Across the records below, how many lines include the string "patches"? Respond with the number only.

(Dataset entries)
::::

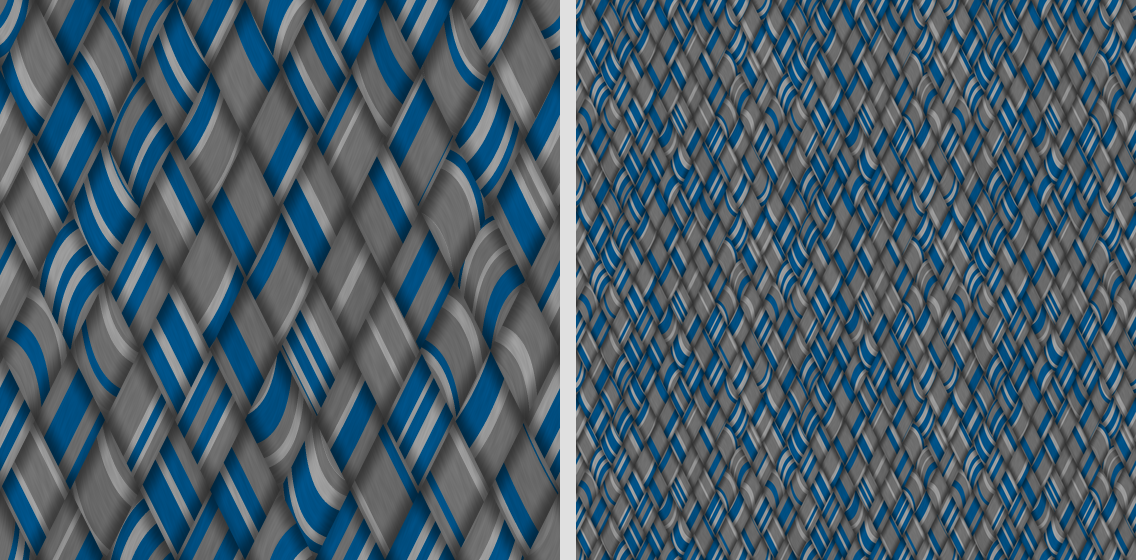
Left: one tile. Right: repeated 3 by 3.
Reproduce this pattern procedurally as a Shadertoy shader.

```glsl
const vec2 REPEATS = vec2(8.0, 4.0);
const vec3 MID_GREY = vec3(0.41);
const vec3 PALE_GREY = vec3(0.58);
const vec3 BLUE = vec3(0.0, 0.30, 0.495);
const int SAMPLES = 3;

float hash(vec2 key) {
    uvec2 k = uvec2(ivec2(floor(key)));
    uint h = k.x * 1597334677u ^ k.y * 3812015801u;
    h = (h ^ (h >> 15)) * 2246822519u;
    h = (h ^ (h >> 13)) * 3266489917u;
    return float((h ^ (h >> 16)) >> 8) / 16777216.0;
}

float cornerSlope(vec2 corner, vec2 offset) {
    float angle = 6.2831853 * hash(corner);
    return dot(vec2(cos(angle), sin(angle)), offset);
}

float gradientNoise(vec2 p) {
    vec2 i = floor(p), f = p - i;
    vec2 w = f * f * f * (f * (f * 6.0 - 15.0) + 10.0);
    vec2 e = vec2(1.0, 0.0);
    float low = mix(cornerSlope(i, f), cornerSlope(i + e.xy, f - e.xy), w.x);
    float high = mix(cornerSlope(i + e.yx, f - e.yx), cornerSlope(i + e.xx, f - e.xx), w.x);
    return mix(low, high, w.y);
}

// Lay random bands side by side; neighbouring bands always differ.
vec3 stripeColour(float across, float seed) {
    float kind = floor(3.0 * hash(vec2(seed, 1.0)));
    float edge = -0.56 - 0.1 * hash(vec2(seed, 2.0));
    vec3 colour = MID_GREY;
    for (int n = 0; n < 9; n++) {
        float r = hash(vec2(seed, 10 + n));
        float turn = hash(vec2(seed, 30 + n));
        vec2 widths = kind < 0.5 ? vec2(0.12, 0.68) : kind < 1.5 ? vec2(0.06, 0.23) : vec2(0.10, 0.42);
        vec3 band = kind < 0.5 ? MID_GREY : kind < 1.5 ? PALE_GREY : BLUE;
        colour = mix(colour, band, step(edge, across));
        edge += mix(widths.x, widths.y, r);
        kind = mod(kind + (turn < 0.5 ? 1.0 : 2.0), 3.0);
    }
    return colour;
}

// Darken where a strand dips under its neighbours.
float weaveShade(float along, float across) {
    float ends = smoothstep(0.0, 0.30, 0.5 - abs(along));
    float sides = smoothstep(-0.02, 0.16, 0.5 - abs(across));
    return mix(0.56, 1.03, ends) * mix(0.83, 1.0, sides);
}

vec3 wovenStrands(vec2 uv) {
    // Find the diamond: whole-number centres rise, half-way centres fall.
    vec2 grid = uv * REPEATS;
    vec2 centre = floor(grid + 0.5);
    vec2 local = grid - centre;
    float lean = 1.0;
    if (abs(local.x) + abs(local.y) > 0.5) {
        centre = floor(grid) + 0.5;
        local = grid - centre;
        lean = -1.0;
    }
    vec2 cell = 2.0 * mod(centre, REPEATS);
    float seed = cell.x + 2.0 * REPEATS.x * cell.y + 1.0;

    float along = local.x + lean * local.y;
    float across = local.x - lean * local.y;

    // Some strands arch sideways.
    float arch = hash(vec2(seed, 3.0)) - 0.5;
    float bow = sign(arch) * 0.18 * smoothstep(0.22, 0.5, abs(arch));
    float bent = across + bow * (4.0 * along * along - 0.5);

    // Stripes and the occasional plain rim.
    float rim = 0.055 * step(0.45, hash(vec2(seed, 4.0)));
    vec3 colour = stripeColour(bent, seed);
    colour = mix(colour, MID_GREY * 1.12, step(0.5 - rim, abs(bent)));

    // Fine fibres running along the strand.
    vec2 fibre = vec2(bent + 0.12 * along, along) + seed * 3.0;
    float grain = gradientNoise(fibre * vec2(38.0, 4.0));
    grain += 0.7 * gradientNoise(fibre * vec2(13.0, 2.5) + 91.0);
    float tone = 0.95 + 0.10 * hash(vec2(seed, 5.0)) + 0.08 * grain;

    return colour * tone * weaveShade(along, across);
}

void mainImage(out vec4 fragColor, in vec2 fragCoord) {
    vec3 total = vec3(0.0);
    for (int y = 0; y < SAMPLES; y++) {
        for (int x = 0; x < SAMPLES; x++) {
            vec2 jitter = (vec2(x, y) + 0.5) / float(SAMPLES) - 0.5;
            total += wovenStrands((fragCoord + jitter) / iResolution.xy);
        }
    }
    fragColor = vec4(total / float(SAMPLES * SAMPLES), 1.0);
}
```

::::

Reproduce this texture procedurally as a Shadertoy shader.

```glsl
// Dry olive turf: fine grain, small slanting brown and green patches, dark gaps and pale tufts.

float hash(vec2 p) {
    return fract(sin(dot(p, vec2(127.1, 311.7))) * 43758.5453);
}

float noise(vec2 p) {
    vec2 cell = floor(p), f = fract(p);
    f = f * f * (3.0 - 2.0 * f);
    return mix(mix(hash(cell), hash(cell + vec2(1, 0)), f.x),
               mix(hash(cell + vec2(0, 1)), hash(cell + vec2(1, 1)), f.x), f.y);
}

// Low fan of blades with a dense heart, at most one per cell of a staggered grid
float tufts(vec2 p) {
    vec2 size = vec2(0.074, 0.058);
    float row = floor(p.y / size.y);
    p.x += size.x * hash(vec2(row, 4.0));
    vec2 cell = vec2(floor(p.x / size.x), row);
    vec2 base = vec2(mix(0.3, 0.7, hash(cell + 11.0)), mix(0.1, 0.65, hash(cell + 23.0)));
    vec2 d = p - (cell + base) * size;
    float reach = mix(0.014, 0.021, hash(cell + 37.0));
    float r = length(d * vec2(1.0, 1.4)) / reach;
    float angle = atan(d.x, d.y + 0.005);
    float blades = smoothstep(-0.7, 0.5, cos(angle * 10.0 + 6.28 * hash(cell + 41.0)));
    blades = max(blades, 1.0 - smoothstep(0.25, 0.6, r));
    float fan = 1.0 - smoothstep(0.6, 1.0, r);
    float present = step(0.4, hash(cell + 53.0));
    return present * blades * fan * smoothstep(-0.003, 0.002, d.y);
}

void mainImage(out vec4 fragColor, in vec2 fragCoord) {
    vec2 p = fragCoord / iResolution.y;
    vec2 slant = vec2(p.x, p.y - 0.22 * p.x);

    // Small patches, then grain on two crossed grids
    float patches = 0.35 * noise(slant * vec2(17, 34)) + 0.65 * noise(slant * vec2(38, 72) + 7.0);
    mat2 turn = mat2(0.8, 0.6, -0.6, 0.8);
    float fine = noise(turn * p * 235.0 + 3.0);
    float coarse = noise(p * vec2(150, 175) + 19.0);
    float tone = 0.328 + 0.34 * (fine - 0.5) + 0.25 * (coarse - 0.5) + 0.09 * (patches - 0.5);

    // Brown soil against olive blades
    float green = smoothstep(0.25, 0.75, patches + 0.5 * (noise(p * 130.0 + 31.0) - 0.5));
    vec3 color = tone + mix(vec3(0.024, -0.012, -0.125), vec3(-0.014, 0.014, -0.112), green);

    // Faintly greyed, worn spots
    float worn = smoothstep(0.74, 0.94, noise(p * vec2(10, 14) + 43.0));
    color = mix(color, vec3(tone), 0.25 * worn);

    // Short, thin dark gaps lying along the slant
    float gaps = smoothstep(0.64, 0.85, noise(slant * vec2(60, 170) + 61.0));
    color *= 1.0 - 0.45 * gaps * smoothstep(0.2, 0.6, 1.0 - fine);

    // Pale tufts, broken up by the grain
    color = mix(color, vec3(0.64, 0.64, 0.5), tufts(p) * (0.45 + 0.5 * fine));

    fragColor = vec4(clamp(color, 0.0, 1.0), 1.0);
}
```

::::

● Task solution: 5